If you’ve had children with more than one ex-partner and will have to pay child support for all of them, IRD will apply what’s called a “multi-group cap” – that is, a limit on the total amount of child support you can be required to pay for all these children. The purpose of the cap is to make sure you don’t have to pay more in total than you would if all these children were living together in the same house. If you have children with more than one ex-partner, then in the terms used in the child support scheme you have more than one “child support group”.
There’s no cap or limit on child support if you have only one “child support group”.
Estimating your income if it has changed
For child support purposes your taxable income is assessed on the basis of the previous January-December calendar year if you’re a wage or salary earner, and in other cases on the basis of the tax year (April to March) before the last tax year. However, if you expect your current income to be at least 15% less than your income from that earlier calendar or tax year, you can apply to IRD to allow you to estimate your income for the current year.
If your income changes more than once in a year, you can apply again for a different estimate to be used.
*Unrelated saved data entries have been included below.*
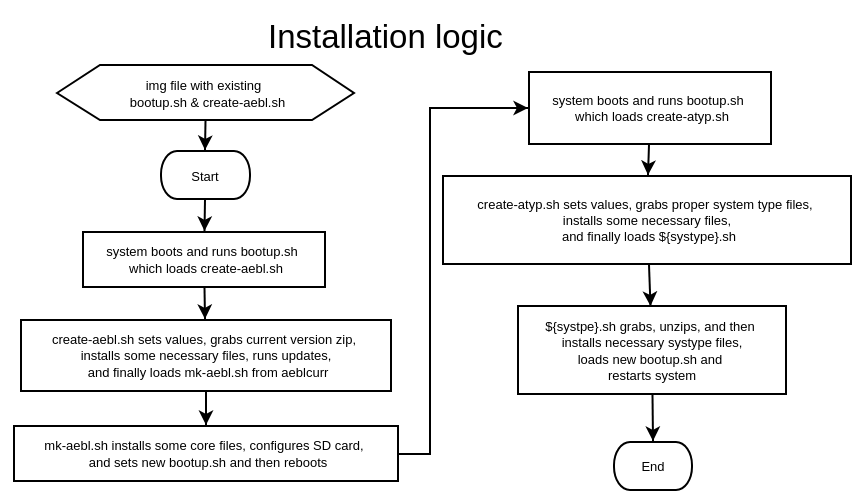
<!DOCTYPE html>
<html lang="en">
<head>
<meta charset="utf-8">
<title>Installation logic</title>
<style>
:root { --ink: #000; --paper: #fff; }
* { box-sizing: border-box; }
html, body { margin: 0; background: var(--paper); }
.flowchart {
  position: relative; width: 864px; height: 504px; overflow: hidden;
  background: var(--paper); color: var(--ink);
  font: 13px/16.3px "Liberation Sans", Arial, sans-serif;
}
h1 {
  position: absolute; left: 268px; top: 17px; margin: 0;
  font-size: 33px; line-height: 40px; font-weight: 400; white-space: nowrap;
}
.connectors { position: absolute; left: 0; top: 0; }
.connectors path.link, .connectors polygon { fill: none; stroke: var(--ink); stroke-width: 2; }
.node {
  position: absolute; display: flex; flex-direction: column;
  align-items: center; justify-content: center;
  padding-top: 2px; white-space: nowrap;
}
.process, .terminal { border: 2px solid var(--ink); }
.terminal { border-radius: 17px / 24px; }
.lead { transform: translateX(-2px); }
.tail { transform: translateX(2px); }
#image-file { left: 57px; top: 65px; width: 297px; height: 55px; padding-top: 4px; }
#start { left: 159.5px; top: 150px; width: 91px; height: 50px; padding-top: 4px; }
#boot-aebl { left: 82px; top: 231px; width: 244px; height: 57px; }
#create-aebl { left: 20px; top: 319px; width: 372px; height: 73px; }
#mk-aebl { left: 13px; top: 425px; width: 386px; height: 57px; }
#boot-atyp { left: 528px; top: 71px; width: 244px; height: 74px; }
#create-atyp { left: 442px; top: 175px; width: 410px; height: 90px; }
#systype { left: 517px; top: 305px; width: 270px; height: 90px; padding-top: 3px; }
#end { left: 613px; top: 441px; width: 80px; height: 50px; padding-top: 3px; }
</style>
</head>
<body>
<main class="flowchart">
  <h1>Installation logic</h1>

  <svg class="connectors" width="864" height="504" viewBox="0 0 864 504" aria-hidden="true">
    <defs>
      <marker id="arrow" markerUnits="userSpaceOnUse" markerWidth="16" markerHeight="16" refX="15" refY="8" orient="auto">
        <path d="M15 8 0 0.5 4 8 0 15.5Z" fill="#000"/>
      </marker>
    </defs>
    <polygon points="57,93 100,65 312,65 354,93 312,120 100,120"/>
    <g marker-end="url(#arrow)">
      <path class="link" d="M205.5 121 205 150" marker-end="url(#arrow)"/>
      <path class="link" d="M205 200 204.5 231" marker-end="url(#arrow)"/>
      <path class="link" d="M204.5 288 205 319" marker-end="url(#arrow)"/>
      <path class="link" d="M206 392V425" marker-end="url(#arrow)"/>
      <path class="link" d="M398 454H430V108H528" marker-end="url(#arrow)"/>
      <path class="link" d="M649 145 648 175" marker-end="url(#arrow)"/>
      <path class="link" d="M649 265 650.5 306" marker-end="url(#arrow)"/>
      <path class="link" d="M652.5 395 653 441" marker-end="url(#arrow)"/>
    </g>
  </svg>

  <div class="node" id="image-file">
    <span class="lead">img file with existing</span>
    <span class="tail">bootup.sh &amp; create-aebl.sh</span>
  </div>
  <div class="node terminal" id="start"><span>Start</span></div>
  <div class="node process" id="boot-aebl">
    <span class="lead">system boots and runs bootup.sh</span>
    <span class="tail">which loads create-aebl.sh</span>
  </div>
  <div class="node process" id="create-aebl">
    <span class="lead">create-aebl.sh sets values, grabs current version zip,</span>
    <span>installs some necessary files, runs updates,</span>
    <span class="tail">and finally loads mk-aebl.sh from aeblcurr</span>
  </div>
  <div class="node process" id="mk-aebl">
    <span class="lead">mk-aebl.sh installs some core files, configures SD card,</span>
    <span class="tail">and sets new bootup.sh and then reboots</span>
  </div>
  <div class="node process" id="boot-atyp">
    <span class="lead">system boots and runs bootup.sh</span>
    <span class="tail">which loads create-atyp.sh</span>
  </div>
  <div class="node process" id="create-atyp">
    <span class="lead">create-atyp.sh sets values, grabs proper system type files,</span>
    <span>installs some necessary files,</span>
    <span class="tail">and finally loads ${systype}.sh</span>
  </div>
  <div class="node process" id="systype">
    <span class="lead">${systpe}.sh grabs, unzips, and then</span>
    <span>installs necessary systype files,</span>
    <span class="lead">loads new bootup.sh and</span>
    <span>restarts system</span>
  </div>
  <div class="node terminal" id="end"><span>End</span></div>
</main>
</body>
</html>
However, IRD won’t let you do this if you’ve already applied within the last three months and if your proposed new estimated annual amount would change the existing estimate by only $500 or less.
Note: Under the child support laws which came into force from April 2015, both parents’ incomes are relevant to whether child support will have to be paid and how much. Either parent, not just the liable parent, can now ask Inland Revenue for their income to be estimated.
How often will I have to make child support payments?
Child support is paid by the liable parent to Inland Revenue in monthly amounts, and IRD passes those payments on to the other parent, also in monthly payments.
However, either parent can apply to the Family Court for an order for the liable parent to pay child support in a lump sum, rather than regular amounts.